Dataset excerpts:

- - -

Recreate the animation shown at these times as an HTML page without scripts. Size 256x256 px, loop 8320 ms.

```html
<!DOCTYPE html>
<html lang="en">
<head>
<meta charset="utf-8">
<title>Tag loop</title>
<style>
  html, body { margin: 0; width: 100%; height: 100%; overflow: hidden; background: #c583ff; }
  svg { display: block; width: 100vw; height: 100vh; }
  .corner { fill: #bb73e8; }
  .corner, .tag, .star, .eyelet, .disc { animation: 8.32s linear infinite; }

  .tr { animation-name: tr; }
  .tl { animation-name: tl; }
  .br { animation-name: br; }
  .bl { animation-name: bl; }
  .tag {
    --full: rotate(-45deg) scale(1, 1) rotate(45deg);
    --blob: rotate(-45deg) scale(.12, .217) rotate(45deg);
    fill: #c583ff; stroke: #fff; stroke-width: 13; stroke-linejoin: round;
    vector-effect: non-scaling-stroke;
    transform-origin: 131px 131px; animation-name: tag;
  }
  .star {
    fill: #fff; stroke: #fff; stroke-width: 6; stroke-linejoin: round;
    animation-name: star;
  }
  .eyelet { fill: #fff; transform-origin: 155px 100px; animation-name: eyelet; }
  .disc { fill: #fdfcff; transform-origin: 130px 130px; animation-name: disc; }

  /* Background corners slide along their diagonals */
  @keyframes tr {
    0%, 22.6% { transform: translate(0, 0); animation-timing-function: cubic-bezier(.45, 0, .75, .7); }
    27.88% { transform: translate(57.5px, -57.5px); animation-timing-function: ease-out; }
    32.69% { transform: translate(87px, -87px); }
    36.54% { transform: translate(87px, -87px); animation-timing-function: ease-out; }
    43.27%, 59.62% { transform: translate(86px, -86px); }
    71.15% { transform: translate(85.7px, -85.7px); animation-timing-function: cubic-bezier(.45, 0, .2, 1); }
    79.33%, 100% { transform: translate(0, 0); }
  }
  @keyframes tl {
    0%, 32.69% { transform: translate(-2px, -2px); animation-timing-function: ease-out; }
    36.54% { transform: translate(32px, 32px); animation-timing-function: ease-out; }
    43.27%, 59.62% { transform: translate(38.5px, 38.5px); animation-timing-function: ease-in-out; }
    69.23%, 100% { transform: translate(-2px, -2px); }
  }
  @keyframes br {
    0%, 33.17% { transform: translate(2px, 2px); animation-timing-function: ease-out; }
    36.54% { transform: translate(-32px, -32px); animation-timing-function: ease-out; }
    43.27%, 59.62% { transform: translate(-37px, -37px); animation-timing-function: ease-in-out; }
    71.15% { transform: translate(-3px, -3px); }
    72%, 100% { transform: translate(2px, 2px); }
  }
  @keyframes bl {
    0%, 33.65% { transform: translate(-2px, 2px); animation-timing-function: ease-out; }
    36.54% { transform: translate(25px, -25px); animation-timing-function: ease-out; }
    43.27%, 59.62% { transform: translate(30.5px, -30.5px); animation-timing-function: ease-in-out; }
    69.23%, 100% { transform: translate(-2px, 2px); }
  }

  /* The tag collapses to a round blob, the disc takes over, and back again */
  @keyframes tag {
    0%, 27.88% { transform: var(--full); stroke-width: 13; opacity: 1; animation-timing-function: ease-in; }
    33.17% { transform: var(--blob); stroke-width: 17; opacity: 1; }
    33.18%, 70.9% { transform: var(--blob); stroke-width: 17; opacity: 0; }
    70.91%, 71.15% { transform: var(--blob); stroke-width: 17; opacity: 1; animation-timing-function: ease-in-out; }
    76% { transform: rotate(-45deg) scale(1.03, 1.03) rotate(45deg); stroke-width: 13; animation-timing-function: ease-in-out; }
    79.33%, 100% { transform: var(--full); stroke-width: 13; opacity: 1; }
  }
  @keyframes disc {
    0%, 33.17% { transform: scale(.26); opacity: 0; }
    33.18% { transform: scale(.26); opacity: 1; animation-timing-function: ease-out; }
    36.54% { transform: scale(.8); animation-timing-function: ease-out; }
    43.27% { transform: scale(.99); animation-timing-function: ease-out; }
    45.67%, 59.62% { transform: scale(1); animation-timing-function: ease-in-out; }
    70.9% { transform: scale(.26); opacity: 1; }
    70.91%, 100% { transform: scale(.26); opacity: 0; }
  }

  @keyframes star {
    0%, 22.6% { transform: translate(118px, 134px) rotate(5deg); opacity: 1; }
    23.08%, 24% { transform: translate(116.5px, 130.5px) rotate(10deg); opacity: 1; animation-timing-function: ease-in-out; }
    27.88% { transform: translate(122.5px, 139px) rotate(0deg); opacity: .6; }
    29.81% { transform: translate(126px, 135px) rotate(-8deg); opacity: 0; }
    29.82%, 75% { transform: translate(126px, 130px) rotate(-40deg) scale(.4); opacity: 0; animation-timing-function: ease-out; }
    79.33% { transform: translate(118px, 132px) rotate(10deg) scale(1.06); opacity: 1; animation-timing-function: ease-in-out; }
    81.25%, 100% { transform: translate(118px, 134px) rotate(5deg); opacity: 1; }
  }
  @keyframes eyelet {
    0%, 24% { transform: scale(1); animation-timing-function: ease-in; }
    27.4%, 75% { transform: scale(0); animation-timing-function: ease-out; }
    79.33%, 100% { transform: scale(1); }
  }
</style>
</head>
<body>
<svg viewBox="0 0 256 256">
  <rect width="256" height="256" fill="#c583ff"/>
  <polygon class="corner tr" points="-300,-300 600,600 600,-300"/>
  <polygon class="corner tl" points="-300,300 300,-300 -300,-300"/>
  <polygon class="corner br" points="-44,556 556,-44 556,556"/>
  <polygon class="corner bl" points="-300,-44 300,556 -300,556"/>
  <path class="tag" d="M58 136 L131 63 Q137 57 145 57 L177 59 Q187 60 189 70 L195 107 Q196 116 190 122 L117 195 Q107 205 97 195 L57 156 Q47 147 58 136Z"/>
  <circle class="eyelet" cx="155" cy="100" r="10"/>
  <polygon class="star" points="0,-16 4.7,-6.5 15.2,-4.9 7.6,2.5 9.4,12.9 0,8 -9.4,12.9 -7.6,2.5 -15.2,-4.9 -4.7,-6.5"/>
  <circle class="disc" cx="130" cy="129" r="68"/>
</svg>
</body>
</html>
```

- - -

Work instructions: Filtering the entries above by the word "eyelet", copy each line that matches.

Solution to this task:
  .corner, .tag, .star, .eyelet, .disc { animation: 8.32s linear infinite; }
  .eyelet { fill: #fff; transform-origin: 155px 100px; animation-name: eyelet; }
  @keyframes eyelet {
  <circle class="eyelet" cx="155" cy="100" r="10"/>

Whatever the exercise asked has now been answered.